“Government College Keffi was the school that every parent wanted his child to be admitted because of its discipline and high academic standard,” Bankole recalled.

Indeed some of the prominent people who were his students included, the late President Umaru Musa Yar’Adua, retired Justice of the Supreme Court, Justice James Ugebe, late President General of KOBA, Maj. Gen. Emmanuel Abisoye, late Vice President of KOBA, Engr. Tunde Oyelola, second Vice President of KOBA and former registrar of JAMB, Prof. Bello Salim, Alhaji Inuwa Jibrin, Dr. Sambo Donga, Hon. Rima Shawulu Kwewum, Senator Barnabas Gemade, two former Comptroller Generals of Immigration, Mr. David Paradang and Mr. Martins Abeshi, Prof. Danladi Matawal.

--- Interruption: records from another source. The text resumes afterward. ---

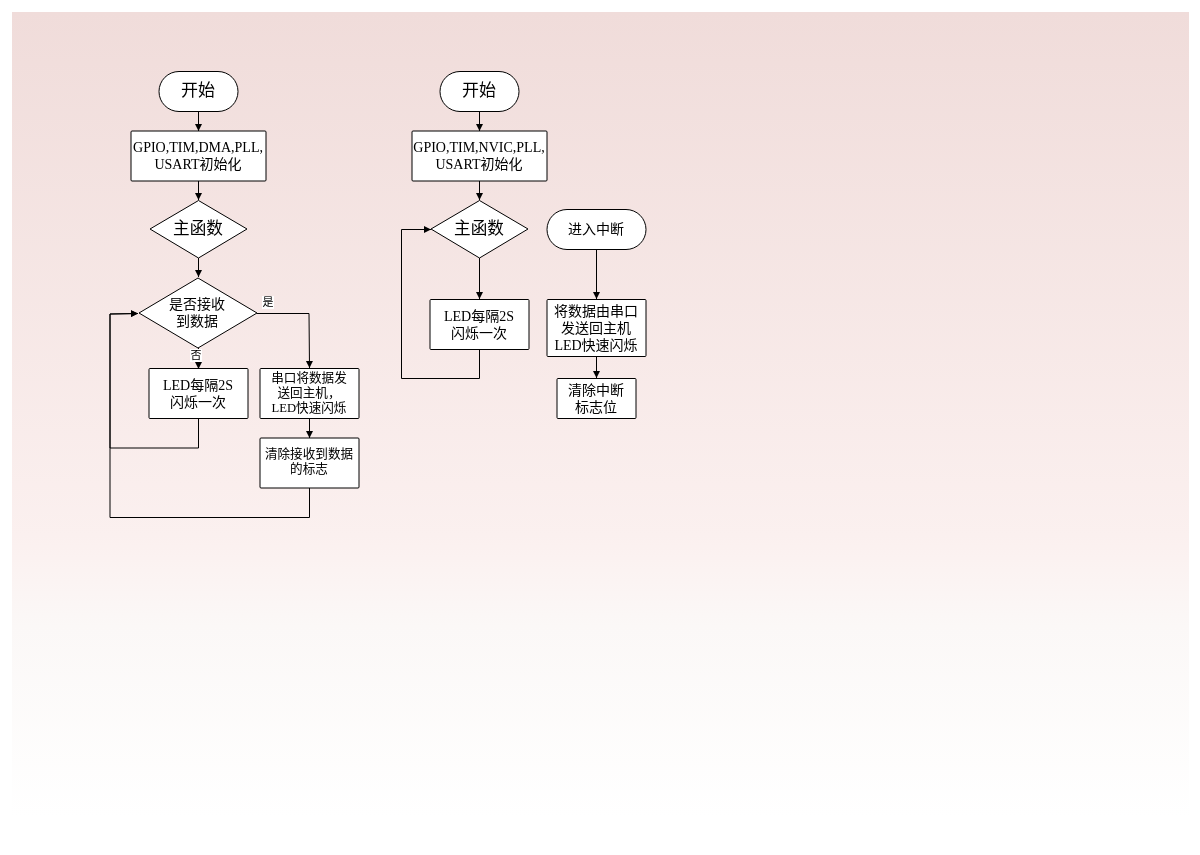
<!DOCTYPE html>
<html lang="zh-CN">
<head>
<meta charset="utf-8">
<title>串口数据接收流程图</title>
<style>
:root {
  --paper: #ffffff;
  --ink: #000000;
  --blush-top: #f0dcda;
  --blush-mid: #fbf0ef;
  --blush-low: #fbf8f7;
}
* { box-sizing: border-box; margin: 0; }
html, body { width: 1200px; height: 855px; overflow: hidden; background: var(--paper); }
.chart {
  position: relative; width: 1200px; height: 855px; color: var(--ink);
  font: 14px/17px "Liberation Serif", "Noto Sans CJK SC", serif;
}
.backdrop {
  position: absolute; left: 12px; top: 12px; width: 1177px; height: 831px;
  background: linear-gradient(var(--blush-top), var(--blush-mid) 63%, var(--blush-low) 74%, var(--paper) 97%);
}
.shapes { position: absolute; left: 0; top: 0; }
.line { fill: none; stroke: var(--ink); stroke-width: 1; }
.node { fill: var(--paper); stroke: var(--ink); stroke-width: 1; }
.label {
  position: absolute; display: flex; align-items: center; justify-content: center;
  text-align: center; white-space: nowrap;
}
.start { font-size: 17px; width: 80px; height: 38px; top: 71px; }
.init { width: 136px; height: 50px; top: 131px; }
.main { font-size: 16.6px; width: 98px; height: 58px; top: 199px; }
.step { width: 100px; height: 50px; }
.small { font-size: 12.6px; line-height: 15px; }
.branch { font-size: 11px; line-height: 13px; width: 12px; height: 13px; background: var(--paper); }
</style>
</head>
<body>
<main class="chart">
  <div class="backdrop"></div>
  <svg class="shapes" width="1200" height="855" viewBox="0 0 1200 855" aria-hidden="true">
    <defs>
      <marker id="arrow" markerUnits="userSpaceOnUse" markerWidth="8" markerHeight="8" refX="7" refY="4" orient="auto">
        <polygon points="0,0.5 7,4 0,7.5"/>
      </marker>
    </defs>
    <g class="line">
      <g marker-end="url(#arrow)">
        <path d="M198.500 111V131"/>
        <path d="M198.500 181V200"/>
        <path d="M198.500 258V277"/>
        <path d="M198.500 348V369"/>
        <path d="M257 313.500H309L309.500 368"/>
        <path d="M309.500 418V438"/>
        <path d="M198.500 418V448H110V314L138 313.500"/>
        <path d="M309.500 488V517.500H110V314L138 313.500"/>
        <path d="M479.500 111V131"/>
        <path d="M479.500 181V200"/>
        <path d="M479.500 258V299"/>
        <path d="M479.500 349V378.500H401.500V229.500H431"/>
        <path d="M596.500 249V299"/>
        <path d="M596.500 357V378"/>
      </g>
    </g>
    <g class="node">
      <rect x="159" y="71.500" width="79" height="40" rx="20"/>
      <rect x="131" y="131" width="135" height="50" rx="1"/>
      <polygon points="150,229 198.500,200.500 247,229 198.500,258"/>
      <polygon points="139,313 198,278 257,313 198,348"/>
      <rect x="149" y="368.500" width="99" height="50" rx="1"/>
      <rect x="260" y="368.500" width="99" height="50" rx="1"/>
      <rect x="260" y="438" width="99" height="50" rx="1"/>
      <rect x="440" y="71.500" width="79" height="40" rx="20"/>
      <rect x="412" y="131" width="135" height="50" rx="1"/>
      <polygon points="431,229 479.500,200.500 528,229 479.500,258"/>
      <rect x="430" y="299.500" width="99" height="50" rx="1"/>
      <rect x="547" y="209.500" width="99" height="40" rx="20"/>
      <rect x="547" y="299.500" width="99" height="57" rx="1"/>
      <rect x="557" y="378.500" width="79" height="40" rx="1"/>
    </g>
  </svg>

  <section aria-label="查询方式流程">
    <p class="label start" style="left:158px">开始</p>
    <p class="label init" style="left:130px">GPIO,TIM,DMA,PLL,<br>USART初始化</p>
    <p class="label main" style="left:149px">主函数</p>
    <p class="label step" style="left:147px;top:288px">是否接收<br>到数据</p>
    <p class="label branch" style="left:262px;top:296px">是</p>
    <p class="label branch" style="left:190px;top:349px">否</p>
    <p class="label step" style="left:148px;top:369px">LED每隔2S<br>闪烁一次</p>
    <p class="label step small" style="left:259px;top:368px">串口将数据发<br>送回主机，<br>LED快速闪烁</p>
    <p class="label step small" style="left:259px;top:437px">清除接收到数据<br>的标志</p>
  </section>

  <section aria-label="中断方式流程">
    <p class="label start" style="left:439px">开始</p>
    <p class="label init" style="left:411px">GPIO,TIM,NVIC,PLL,<br>USART初始化</p>
    <p class="label main" style="left:430px">主函数</p>
    <p class="label step" style="left:429px;top:300px">LED每隔2S<br>闪烁一次</p>
    <p class="label step" style="left:546px;top:204px">进入中断</p>
    <p class="label step" style="left:546px;top:303px">将数据由串口<br>发送回主机<br>LED快速闪烁</p>
    <p class="label step" style="left:546px;top:374px">清除中断<br>标志位</p>
  </section>
</main>
</body>
</html>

Others are former Borno State governor, Senator Maaji Maina Lawan, current ministers of Information and Culture, and that of Sports, Alhaji Lai Mohammed and Mr. Solomon Dalung respectively, Mr. Ishaya Akau, Chief Judge of Kogi State, Justice Nasiru Ajanah, Arch. Bashir Usman, Engr. Kayode Adeyemi, former SSG of Nasarawa State, Amb. Suleiman Azores, Engr. Edward Ujege, Justice Suleiman Galadima, Evangelist Matthew Owojaiye, among several others.
Bankole lamented further that the present state of the school is an eye sore, saying that a school that has produced many influential and successful professionals should not be left to rot away like that.

“Everything in the college is on the verge of collapse. There is no discipline again and academic standard is very poor. Although this is not only limited to Government College Keffi, all public schools are like that, but the situation can be redeemed if the old boys come together.”
Speaking further, Bankole said “What we should do now is to beg God to change the minds of our leaders so that they can make this country a better place to live.

“My advice to you KOBA members is to ensure that this college does not fizzle out. They should take care of the school. It is their pride because that is where they were groomed. They were taught to be disciplined, to be hardworking, to be loyal and committed to the development of your country. The college shaped their lives.
“If it were possible I would have wished that the Nasarawa State Government hands over the college to the old boys so that they can restore its past glory.

“If the government cannot hand over the college to KOBA, let there be joint partnership so that the association can be fully involved in the management of the college with a view to improving standard of learning. I know that if KOBA is involved in the management of the college, there would be improvement,” Bankole noted.
He noted the poor quality of teachers in the college, stressing that some of them are not qualified to teach.
He stressed that if the old boys are allowed to run the affairs of the college, it will become like Kings College, Lagos.

“They bring unqualified people to head the school, they recruit unqualified people to teach the students, government all over the country has neglected public schools because the children of government officials are either in private schools at home or abroad and public schools are left without sufficient funding,” Bankole added.

He noted that education is the bed rock of development and everything must be done to revive public schools.
“If by the grace of God, I have the opportunity of meeting the governor of Nasarawa State before I die, I will beg him to involve KOBA in managing the college to restore its lost glory,” he said.

However the old boys have been making immense contributions to improve facilities in the college. Some of the dilapidated classrooms were being rehabilitated by the Nasarawa State government.

Many believe that much really needed to be done considering the size of the school and the rot that has crept in over the years as a result of the neglect of public schools.
As Bankole suggested, a collaboration between the old boys and the Nasarawa State government, is the surest way of upgrading the college to the required standard.
But will the Nasarawa State Government consider such idea?